RECORDS FOR THE EXERCISE:
+ + +

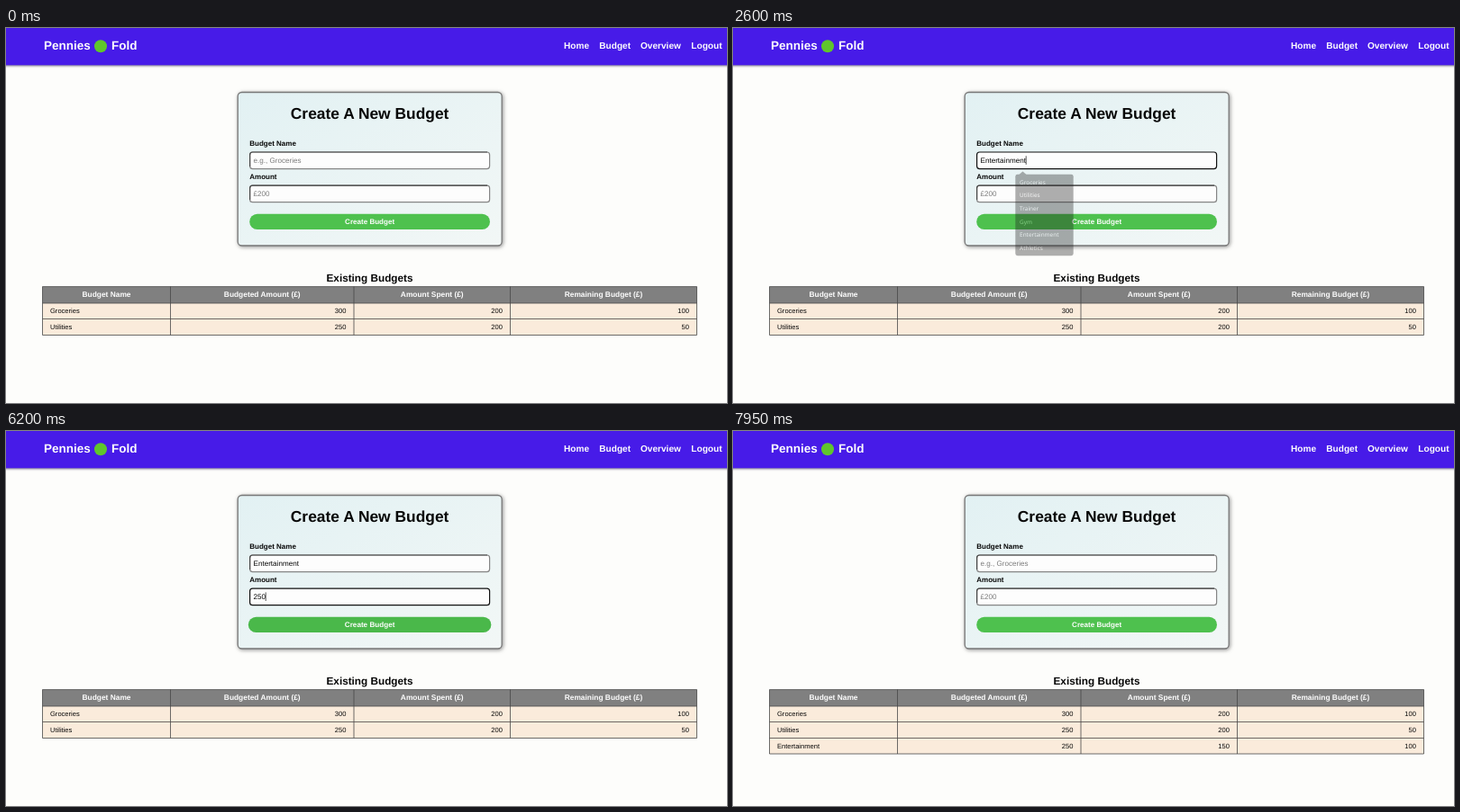
Animation, 800 px wide and 417 px high, one loop 8 s. Source, as an HTML page:

```html
<!DOCTYPE html>
<html lang="en">
<head>
<meta charset="utf-8">
<title>Create A New Budget</title>
<style>
  html, body { margin: 0; width: 100%; height: 100%; overflow: hidden; background: #fdfdfb; }
  svg { display: block; width: 100%; height: 100%; }
  text { font-family: "Liberation Sans", Arial, sans-serif; fill: #080808; text-rendering: geometricPrecision; }
  .bold { font-weight: bold; }
  .light { fill: #fdfdfd; }
  .hint { fill: #7c7c7c; }
  .menu text { font-family: "Noto Sans", sans-serif; font-size: 6.65px; fill: #e8e8e8; }
  .card { filter: drop-shadow(1px 1.5px 2px rgba(60, 60, 60, .55)); }
  .bar { filter: drop-shadow(0 1px 1px rgba(40, 30, 70, .6)); }
</style>
</head>
<body>
<svg id="stage" viewBox="0 0 800 417" xmlns="http://www.w3.org/2000/svg">
  <defs>
    <linearGradient id="mist" x1="0" y1="0" x2="1" y2="1">
      <stop offset="0" stop-color="#e2f1f3"/>
      <stop offset="1" stop-color="#f2f7f6"/>
    </linearGradient>
  </defs>
  <g id="page"></g>
  <g id="live"></g>
</svg>
<script>
const LOOP = 8000;
const NAMES = ["Groceries", "Utilities", "Trainer", "Gym", "Entertainment", "Athletics"];
const AMOUNTS = ["250", "50", "500", "200", "45", "275"];
const COLUMNS = [40.5, 182.5, 386, 559.5, 766.5];
const HEADINGS = ["Budget Name", "Budgeted Amount (£)", "Amount Spent (£)", "Remaining Budget (£)"];
const ROWS = [["Groceries", 300, 200, 100], ["Utilities", 250, 200, 50], ["Entertainment", 250, 150, 100]];
const ROW_TOPS = [306, 323.5, 341.5, 359];

// Each step overrides the state left by the steps before it.
const BLANK = { name: "", amount: "", focus: "", caret: 0, items: [], fade: 0, pick: -1, rows: 2, logo: true };
const STEPS = [
  [1050, { focus: "name", caret: 1, items: NAMES, fade: 1 }],
  [1600, { caret: 0 }],
  [2200, { caret: 1 }],
  [2450, { pick: 4 }],
  [2550, { name: "Entertainment", fade: .75, pick: -1 }],
  [2600, { fade: .35 }],
  [2650, { fade: .12 }],
  [2700, { fade: 0 }],
  [3050, { focus: "amount" }],
  [3150, { items: AMOUNTS, fade: .5 }],
  [3200, { fade: 1 }],
  [3750, { caret: 0 }],
  [4100, { amount: "2", caret: 1, items: AMOUNTS.filter(a => a.includes("2")) }],
  [4550, { pick: 0 }],
  [4650, { amount: "250" }],
  [4700, { fade: .9, pick: -1 }],
  [4750, { fade: .7 }],
  [4800, { fade: .35 }],
  [4850, { fade: .12 }],
  [4900, { fade: 0 }],
  [5250, { caret: 0 }],
  [5850, { caret: 1 }],
  [6450, { caret: 0 }],
  [6750, { focus: "" }],
  [6950, { ...BLANK, rows: 3, logo: false }],
  [7000, { logo: true }]
];

// Button hover: start, duration, from, to.
const HOVERS = [[0, 1, 0, 0], [5950, 500, 0, 1], [6950, 400, 0, 1], [7450, 500, 1, 0]];

const text = (x, y, size, words, kind = "", anchor = "start") =>
  `<text x="${x}" y="${y}" font-size="${size}" class="${kind}" text-anchor="${anchor}">${words}</text>`;
const rect = (x, y, w, h, fill, more = "") =>
  `<rect x="${x}" y="${y}" width="${w}" height="${h}" fill="${fill}" ${more}/>`;
const line = (d, colour, width = 1) =>
  `<path d="${d}" fill="none" stroke="${colour}" stroke-width="${width}"/>`;

function drawPage() {
  const nav = [[619, "Home"], [658.3, "Budget"], [704, "Overview"], [760.3, "Logout"]];
  return rect(0, 0, 800, 417, "#fdfdfb")
    + rect(-5, -5, 810, 46.3, "#471be8", 'class="bar"')
    + nav.map(([x, word]) => text(x, 23.4, 10.1, word, "bold light")).join("")
    + rect(257.2, 71.5, 293, 170.5, "url(#mist)", 'rx="4.5" stroke="#787878" stroke-width="1.3" class="card"')
    + text(403.6, 100.9, 17.4, "Create A New Budget", "bold", "middle")
    + text(270.3, 131.2, 8, "Budget Name", "bold")
    + text(270.3, 168.2, 8, "Amount", "bold")
    + text(403.5, 282.1, 11.75, "Existing Budgets", "bold", "middle");
}

function drawField(top, value, hint, focused, caret) {
  const edge = focused ? "#101010" : "#858585";
  const caretX = value === "Entertainment" ? 325.2 : 274.7 + value.length * 4.5;
  return rect(270.6, top, 266, 18.6, "#fdfdfd", `rx="3" stroke="${edge}" stroke-width="1.2"`)
    + (focused ? "" : line(`M270.6 ${top + 16}V${top + 3}q0-3 3-3H534`, "#484848", 1.2))
    + text(274.5, top + 12, 8.1, value || hint, value ? "" : "hint")
    + (focused && caret ? line(`M${caretX} ${top + 4.3}v9.6`, "#111", .7) : "");
}

function drawButton(hover) {
  const mix = (from, to) => Math.round(from + (to - from) * hover);
  const fill = `rgb(${mix(78, 69)},${mix(193, 174)},${mix(78, 70)})`;
  return `<g transform="translate(403.6 215.4) scale(${1 + .02 * hover})">`
    + rect(-133.4, -8.6, 266.8, 17.2, fill, 'rx="8.6"')
    + text(0, 2.8, 8.05, "Create Budget", "bold light", "middle") + "</g>";
}

function drawTable(count) {
  const left = COLUMNS[0], right = COLUMNS[4], bottom = ROW_TOPS[count];
  let out = rect(left, 287.7, right - left, 18.3, "#808080")
    + rect(left, 306, right - left, bottom - 306, "#faebdb");
  HEADINGS.forEach((words, i) =>
    out += text((COLUMNS[i] + COLUMNS[i + 1]) / 2, 299.4, 8.4, words, "bold light", "middle"));
  ROWS.slice(0, count).forEach((row, r) => row.forEach((cell, i) => {
    const y = ROW_TOPS[r] + 11.3;
    out += i ? text(COLUMNS[i + 1] - 8.6, y, 7.55, cell, "", "end") : text(49, y, 7.55, cell);
  }));
  COLUMNS.forEach(x => out += line(`M${x} 287.5V${bottom}`, "#484848", .8));
  [287.6, ...ROW_TOPS.slice(0, count + 1)].forEach(y => out += line(`M${left} ${y}H${right}`, "#484848", .8));
  return out;
}

function drawMenu({ items, fade, pick, focus }) {
  if (!fade) return "";
  const top = focus === "name" ? 161 : 198;
  const width = focus === "name" ? 67 : 66;
  const height = 3.4 + items.length * 15.1;
  const cx = 312 + width / 2, cy = top + height / 2;
  const scale = .94 + .06 * fade;
  return `<g class="menu" opacity="${fade}" transform="translate(${cx} ${cy}) scale(${scale}) translate(${-cx} ${-cy})">`
    + `<path d="M316 ${top + .5}l4.5-4 4.5 4z" fill="#1c1c1c"/>`
    + rect(312, top, width, height, "#1c1c1c", 'rx="2.5"')
    + (pick < 0 ? "" : rect(313.5, top + 1.7 + pick * 15.1, width - 3, 15.1, "#3c3c3c", 'rx="2"'))
    + items.map((item, i) => text(317, top + 11.6 + i * 15.1, 6.65, item)).join("") + "</g>";
}

function drawBrand(logo) {
  if (!logo) return text(42, 24, 13.5, "PenniesFold", "bold light");
  return text(42, 24, 13.5, "Pennies", "bold light")
    + '<circle cx="105" cy="20.3" r="7" fill="#5fc62c"/>'
    + text(117, 24, 13.5, "Fold", "bold light");
}

function hoverAt(t) {
  const [start, span, from, to] = HOVERS.filter(([at]) => at <= t).pop();
  const p = Math.min(1, (t - start) / span);
  return from + (to - from) * p * p * (3 - 2 * p);
}

function draw(t) {
  const state = Object.assign({}, BLANK, ...STEPS.filter(([at]) => at <= t).map(([, change]) => change));
  return drawBrand(state.logo)
    + drawField(138, state.name, "e.g., Groceries", state.focus === "name", state.caret)
    + drawField(175.1, state.amount, "£200", state.focus === "amount", state.caret)
    + drawButton(hoverAt(t)) + drawTable(state.rows) + drawMenu(state);
}

const live = document.getElementById("live");
let shown = "";
function tick() {
  const t = Math.floor(performance.now() % LOOP / 50) * 50;
  const next = draw(t);
  if (next !== shown) live.innerHTML = shown = next;
  requestAnimationFrame(tick);
}
document.getElementById("page").innerHTML = drawPage();
tick();
</script>
</body>
</html>
```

+ + +

TASK GOAL:
Of the lines above, count those containing the word "innerHTML", and give the number by itself.

RESULT OF THIS TASK:
2